— Steve Wright
I’ve recently noticed that Ray-Ban Wayfarers have resurfaced in “hip” couture and this brings me back to a favorite subject of mine, the recycling of styles or images in popular culture and the meanings this reflexivity produces, intentional and otherwise. I’m usually more interested in these operations as they effect popular music and images, but the return of these ugly-ass sunglasses into my daily landscape is remarkable in that this emergence is a second stylistic revival or return (the first occurring in the mid-Eighties), and that this “second degree” of reflexivity is a phenomenon that I haven’t noticed elsewhere. As a disclaimer let me say I have essentially no background or understanding of Fashion Le Field, its history or its criticism other than tutoring ESL students for one semester at a commercial art school, and that’s fine (with me and my ugly clothes, at least). To mangle some Superchunk, I no longer care what I wear or what you think of it. Quoting a popular indie act of the early Nineties is also a good way to admit another chip I shoulder – namely, that I’m not one of these Wayfarer-rocking whippersnappers who may be unaware that they are re-rehashing a 1950s style, damn them. I’m kinda old now, grumpy, and think more and more fashion trends look plain stupid.
So let’s get into it. Let’s start by considering these sunglasses simultaneously as solid object, image, and fad, and try to reach a big picture conclusion about what I propose to be a second degree of cultural reflection, all the while doing our best to avoid the jargon of semiotics and other “theory” wherever possible (ahem). Here I use “reflection” in its useful sense as authentic reflexivity as opposed to debased reflexivity (1), wherein meaningful cultural critiques may be purposefully broadcast and understood rather than cynically co-opted by the entertainment industry to further consumption.
What are the possible meanings a 23-year-old hipster – barely a toddler during the first reflection of the Wayfarer in the mid-Eighties – suggests by sporting this positively ancient model of eyeware in the late 2000s? Is it a straight transmission of Hepburn’s sexy dishevelment and James Dean’s hunky rebellion from half a century ago? Is it that plus the digested post-punk nihilism that pouted at the malls and in John Hughes films twenty-five years ago? Is it all this and nothing at all – an exploded acknowledgement of cultural simultaneity brought about by the near total penetration of electronic media into every moment of Western human existence?

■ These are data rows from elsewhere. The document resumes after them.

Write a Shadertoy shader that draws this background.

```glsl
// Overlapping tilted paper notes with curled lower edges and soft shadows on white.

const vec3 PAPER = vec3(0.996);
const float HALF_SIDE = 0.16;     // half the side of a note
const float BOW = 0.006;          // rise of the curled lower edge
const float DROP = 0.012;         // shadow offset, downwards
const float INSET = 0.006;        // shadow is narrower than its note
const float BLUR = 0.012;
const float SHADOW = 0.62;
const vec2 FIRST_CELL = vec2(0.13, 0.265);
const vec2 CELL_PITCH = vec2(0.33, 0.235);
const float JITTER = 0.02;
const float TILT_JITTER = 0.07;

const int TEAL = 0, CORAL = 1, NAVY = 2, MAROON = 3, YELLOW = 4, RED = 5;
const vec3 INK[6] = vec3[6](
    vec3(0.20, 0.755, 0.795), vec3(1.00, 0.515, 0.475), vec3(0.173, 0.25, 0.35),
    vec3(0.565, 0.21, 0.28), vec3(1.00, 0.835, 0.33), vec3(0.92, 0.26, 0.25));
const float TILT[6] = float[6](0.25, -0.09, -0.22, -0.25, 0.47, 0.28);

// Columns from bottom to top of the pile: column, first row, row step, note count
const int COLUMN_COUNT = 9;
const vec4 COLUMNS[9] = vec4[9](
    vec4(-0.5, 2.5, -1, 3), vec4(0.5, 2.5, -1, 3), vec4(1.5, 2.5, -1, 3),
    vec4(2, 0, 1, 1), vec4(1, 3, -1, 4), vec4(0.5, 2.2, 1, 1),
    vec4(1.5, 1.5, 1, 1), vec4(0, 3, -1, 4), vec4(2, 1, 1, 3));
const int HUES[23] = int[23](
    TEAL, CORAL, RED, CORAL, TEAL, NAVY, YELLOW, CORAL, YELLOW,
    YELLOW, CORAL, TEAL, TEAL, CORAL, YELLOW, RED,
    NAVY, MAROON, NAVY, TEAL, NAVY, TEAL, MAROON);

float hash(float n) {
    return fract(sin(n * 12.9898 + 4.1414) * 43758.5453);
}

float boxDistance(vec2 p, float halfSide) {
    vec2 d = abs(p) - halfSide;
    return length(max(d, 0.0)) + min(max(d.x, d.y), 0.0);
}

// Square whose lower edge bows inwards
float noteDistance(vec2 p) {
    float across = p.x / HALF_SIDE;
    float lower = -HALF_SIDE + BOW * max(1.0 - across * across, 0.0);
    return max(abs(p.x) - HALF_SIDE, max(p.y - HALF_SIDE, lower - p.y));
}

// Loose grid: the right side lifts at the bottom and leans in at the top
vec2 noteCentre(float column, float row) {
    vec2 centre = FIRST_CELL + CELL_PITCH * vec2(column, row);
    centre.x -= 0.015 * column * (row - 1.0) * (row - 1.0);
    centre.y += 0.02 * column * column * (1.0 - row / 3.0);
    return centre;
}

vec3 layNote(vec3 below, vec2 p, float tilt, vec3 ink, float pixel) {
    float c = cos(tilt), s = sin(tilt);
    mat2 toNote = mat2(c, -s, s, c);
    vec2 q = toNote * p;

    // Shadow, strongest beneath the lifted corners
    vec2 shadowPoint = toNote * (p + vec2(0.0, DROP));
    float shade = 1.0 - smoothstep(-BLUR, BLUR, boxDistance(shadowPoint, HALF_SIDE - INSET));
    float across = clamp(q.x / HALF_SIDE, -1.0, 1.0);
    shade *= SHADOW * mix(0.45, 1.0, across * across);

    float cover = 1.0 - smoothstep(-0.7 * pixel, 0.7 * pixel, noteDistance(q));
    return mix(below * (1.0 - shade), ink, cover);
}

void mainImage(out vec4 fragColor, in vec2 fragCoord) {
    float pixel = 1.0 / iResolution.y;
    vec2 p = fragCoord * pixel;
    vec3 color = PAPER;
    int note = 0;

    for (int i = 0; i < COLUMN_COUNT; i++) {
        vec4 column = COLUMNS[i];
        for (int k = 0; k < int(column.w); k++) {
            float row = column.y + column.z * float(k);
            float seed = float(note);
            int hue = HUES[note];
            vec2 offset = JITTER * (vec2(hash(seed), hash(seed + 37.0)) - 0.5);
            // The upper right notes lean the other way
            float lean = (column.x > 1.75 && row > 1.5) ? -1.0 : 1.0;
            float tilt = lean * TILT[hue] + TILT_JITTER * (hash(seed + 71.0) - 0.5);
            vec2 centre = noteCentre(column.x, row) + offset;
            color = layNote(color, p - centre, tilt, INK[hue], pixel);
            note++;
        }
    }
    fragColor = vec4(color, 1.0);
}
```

Fifteen years ago I would have tried to prove all this and more. Now I’m content to note that these Ray-Ban reflections originate in the same years in which modernity turned to postmodernity – the 1950s – and to propose that no other Western image, item or trend has recycled across this epochal threshold. Perhaps the inability of these kinds of cultural reflexivities to cross such thresholds helps to define them. God knows the differences between the modern and postmodern could use further clarification. Are there any Victorian styles that have been relived in our recent modernities? I’ve seen one or two really cutting edge hipsters rock the handlebar moustache, but that look never caught fire unfortunately. Haven’t seen any riot grrls in bloomers. Jazz, the sound of the modern age, has not had any truly reflective/authentic revival in postmodern pop (music).
But wait – one degree of reflection did “cross over” the epochal boundary and into postmodernism, in the field of visual art. The Expressionism of the Thirties and Forties was arguably revived in the Neo-Expressionism of the 1980s. And returning to jazz, conscious hip hop in the early Nineties sampled its fair share of that modern form. Should the proposition be revised to exclude “real art” (an impossible distinction)? Better yet, maybe styles and other cultural items can only muster one reiteration in the new era before fading away for good. Time will tell in regard to modernism and its post-. Real scholars would have weigh in on the earlier eras. Personally, I’m hella ready for the new era, like now. I’ve still got some flannels in the attic and by the time the final Wayfarer wave hits I won’t be around to bitch.
 Dr. Ann-Sophie Lehmann, Utrecht University, “Reflexivity as Theoretical Concept in Media Studies” p.7, 2008. http://www.mediaengager.com/tutorial1.pdf